Task directions:
Search the data for the string "bubbles", and report each line where it is found.

- - - -

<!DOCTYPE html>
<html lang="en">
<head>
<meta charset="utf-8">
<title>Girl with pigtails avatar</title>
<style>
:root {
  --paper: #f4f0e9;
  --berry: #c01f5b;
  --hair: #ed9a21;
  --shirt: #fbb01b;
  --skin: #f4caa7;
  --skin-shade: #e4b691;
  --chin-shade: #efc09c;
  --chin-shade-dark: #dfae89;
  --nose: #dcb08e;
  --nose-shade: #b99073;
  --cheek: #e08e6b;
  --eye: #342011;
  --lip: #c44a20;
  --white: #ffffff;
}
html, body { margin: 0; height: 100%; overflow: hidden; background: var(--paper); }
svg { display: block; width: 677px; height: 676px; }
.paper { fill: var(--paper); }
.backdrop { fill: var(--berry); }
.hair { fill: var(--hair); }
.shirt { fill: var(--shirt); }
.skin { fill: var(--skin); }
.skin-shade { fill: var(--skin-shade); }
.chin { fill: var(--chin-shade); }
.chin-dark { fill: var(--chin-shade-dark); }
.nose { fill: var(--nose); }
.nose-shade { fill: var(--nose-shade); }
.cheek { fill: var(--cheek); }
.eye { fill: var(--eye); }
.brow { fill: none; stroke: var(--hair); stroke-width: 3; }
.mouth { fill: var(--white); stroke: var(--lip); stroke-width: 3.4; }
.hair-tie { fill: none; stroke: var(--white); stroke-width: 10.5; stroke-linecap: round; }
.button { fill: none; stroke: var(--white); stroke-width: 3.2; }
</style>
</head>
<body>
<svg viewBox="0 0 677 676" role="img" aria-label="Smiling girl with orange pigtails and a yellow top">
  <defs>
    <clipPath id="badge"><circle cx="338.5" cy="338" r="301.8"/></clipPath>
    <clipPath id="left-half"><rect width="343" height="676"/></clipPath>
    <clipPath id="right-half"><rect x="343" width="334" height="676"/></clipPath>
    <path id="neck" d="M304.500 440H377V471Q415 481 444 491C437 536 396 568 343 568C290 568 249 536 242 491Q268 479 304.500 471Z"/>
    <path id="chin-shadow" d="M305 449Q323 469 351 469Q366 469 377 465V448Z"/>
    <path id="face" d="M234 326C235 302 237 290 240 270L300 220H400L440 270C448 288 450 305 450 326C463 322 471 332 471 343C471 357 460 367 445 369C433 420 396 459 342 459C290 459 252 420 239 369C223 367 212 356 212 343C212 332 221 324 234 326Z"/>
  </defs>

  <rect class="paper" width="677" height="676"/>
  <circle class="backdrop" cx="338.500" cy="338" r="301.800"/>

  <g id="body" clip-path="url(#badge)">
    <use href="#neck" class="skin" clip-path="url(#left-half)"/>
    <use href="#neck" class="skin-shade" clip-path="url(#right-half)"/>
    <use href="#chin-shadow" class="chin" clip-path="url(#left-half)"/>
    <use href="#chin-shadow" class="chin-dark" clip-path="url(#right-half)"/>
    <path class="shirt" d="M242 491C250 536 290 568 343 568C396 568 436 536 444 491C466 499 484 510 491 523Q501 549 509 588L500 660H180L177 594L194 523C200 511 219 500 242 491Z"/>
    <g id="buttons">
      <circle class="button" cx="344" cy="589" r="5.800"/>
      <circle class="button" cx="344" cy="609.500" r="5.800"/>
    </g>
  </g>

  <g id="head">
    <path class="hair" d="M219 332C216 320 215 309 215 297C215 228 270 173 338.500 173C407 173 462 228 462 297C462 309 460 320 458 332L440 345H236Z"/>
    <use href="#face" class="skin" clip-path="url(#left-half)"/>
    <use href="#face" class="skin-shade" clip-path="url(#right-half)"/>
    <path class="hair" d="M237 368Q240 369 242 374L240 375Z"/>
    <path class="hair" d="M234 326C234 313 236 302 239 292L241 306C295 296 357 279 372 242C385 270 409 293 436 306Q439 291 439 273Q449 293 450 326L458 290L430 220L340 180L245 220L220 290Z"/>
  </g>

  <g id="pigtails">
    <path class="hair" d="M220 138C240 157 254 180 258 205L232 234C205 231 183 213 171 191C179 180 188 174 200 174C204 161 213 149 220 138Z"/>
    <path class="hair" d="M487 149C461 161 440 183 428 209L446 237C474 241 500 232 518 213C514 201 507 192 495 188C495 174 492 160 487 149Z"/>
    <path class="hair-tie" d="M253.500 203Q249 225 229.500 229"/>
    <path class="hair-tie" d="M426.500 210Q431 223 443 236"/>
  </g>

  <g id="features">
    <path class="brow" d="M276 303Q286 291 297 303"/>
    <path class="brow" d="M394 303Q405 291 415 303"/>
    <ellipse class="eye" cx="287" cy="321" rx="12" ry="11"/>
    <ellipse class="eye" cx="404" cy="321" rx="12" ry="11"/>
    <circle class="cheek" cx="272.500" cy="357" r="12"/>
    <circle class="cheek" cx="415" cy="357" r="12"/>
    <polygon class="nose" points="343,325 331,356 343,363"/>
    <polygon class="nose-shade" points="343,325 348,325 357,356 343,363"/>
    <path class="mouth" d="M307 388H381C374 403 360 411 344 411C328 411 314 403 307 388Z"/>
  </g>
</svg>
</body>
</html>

- - - -

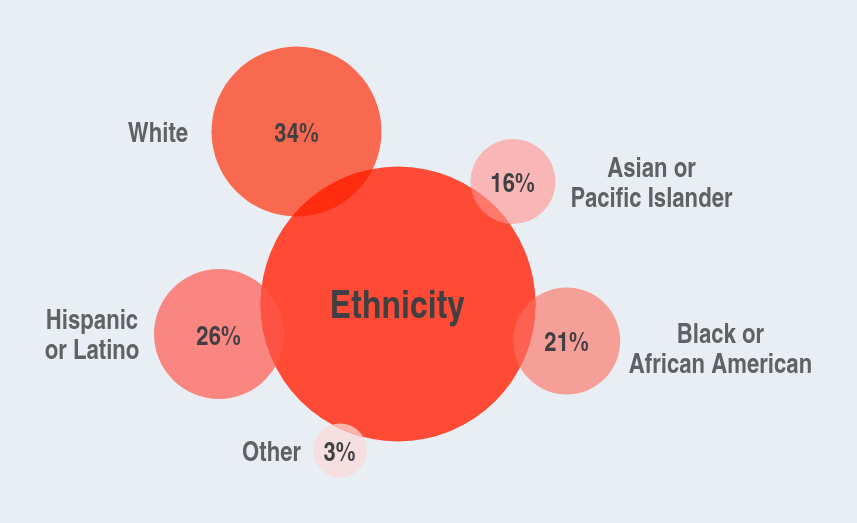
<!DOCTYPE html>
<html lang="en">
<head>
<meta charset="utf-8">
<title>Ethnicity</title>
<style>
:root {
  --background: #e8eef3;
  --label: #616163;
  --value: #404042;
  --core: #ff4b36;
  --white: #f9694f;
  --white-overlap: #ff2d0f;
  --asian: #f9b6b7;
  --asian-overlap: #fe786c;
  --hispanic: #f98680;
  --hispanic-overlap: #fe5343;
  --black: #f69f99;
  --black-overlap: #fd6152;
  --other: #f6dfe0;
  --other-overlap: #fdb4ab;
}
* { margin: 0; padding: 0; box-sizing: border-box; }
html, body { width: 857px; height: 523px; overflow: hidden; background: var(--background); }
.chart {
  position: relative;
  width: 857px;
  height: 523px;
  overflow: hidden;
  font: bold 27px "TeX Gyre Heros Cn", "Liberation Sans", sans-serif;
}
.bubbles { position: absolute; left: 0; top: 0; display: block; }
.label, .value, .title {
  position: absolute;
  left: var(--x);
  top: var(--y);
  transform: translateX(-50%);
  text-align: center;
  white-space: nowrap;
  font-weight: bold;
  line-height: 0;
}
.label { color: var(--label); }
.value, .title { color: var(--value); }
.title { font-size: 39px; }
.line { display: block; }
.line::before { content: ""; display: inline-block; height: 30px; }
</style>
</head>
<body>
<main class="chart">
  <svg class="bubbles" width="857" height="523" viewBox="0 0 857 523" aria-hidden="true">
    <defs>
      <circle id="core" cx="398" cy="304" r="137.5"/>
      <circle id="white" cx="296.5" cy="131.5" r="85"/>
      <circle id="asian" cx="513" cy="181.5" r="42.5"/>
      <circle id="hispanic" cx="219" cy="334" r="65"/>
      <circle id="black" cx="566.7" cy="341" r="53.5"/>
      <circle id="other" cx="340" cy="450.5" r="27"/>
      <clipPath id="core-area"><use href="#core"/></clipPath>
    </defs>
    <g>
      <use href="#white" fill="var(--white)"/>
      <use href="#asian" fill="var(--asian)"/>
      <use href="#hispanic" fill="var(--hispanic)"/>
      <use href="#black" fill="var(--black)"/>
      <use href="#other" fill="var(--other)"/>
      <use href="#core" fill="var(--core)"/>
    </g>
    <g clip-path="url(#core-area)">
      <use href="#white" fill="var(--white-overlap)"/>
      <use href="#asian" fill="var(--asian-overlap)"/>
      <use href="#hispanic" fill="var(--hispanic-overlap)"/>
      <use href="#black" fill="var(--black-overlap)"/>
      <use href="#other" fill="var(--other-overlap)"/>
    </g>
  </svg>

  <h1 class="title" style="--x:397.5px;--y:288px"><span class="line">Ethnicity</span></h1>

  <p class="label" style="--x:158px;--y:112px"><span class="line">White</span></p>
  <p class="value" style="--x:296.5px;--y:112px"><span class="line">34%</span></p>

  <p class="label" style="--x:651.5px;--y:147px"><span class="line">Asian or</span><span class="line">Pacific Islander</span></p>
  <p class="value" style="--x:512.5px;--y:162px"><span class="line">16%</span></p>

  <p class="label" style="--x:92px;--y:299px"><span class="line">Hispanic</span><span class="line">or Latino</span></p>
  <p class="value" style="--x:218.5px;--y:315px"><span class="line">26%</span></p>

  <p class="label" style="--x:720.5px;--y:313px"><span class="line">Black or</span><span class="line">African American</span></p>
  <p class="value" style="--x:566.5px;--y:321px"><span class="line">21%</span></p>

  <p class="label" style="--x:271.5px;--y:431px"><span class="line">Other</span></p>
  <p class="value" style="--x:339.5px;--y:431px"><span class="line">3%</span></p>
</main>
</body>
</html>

- - - -

Answer:
.bubbles { position: absolute; left: 0; top: 0; display: block; }
  <svg class="bubbles" width="857" height="523" viewBox="0 0 857 523" aria-hidden="true">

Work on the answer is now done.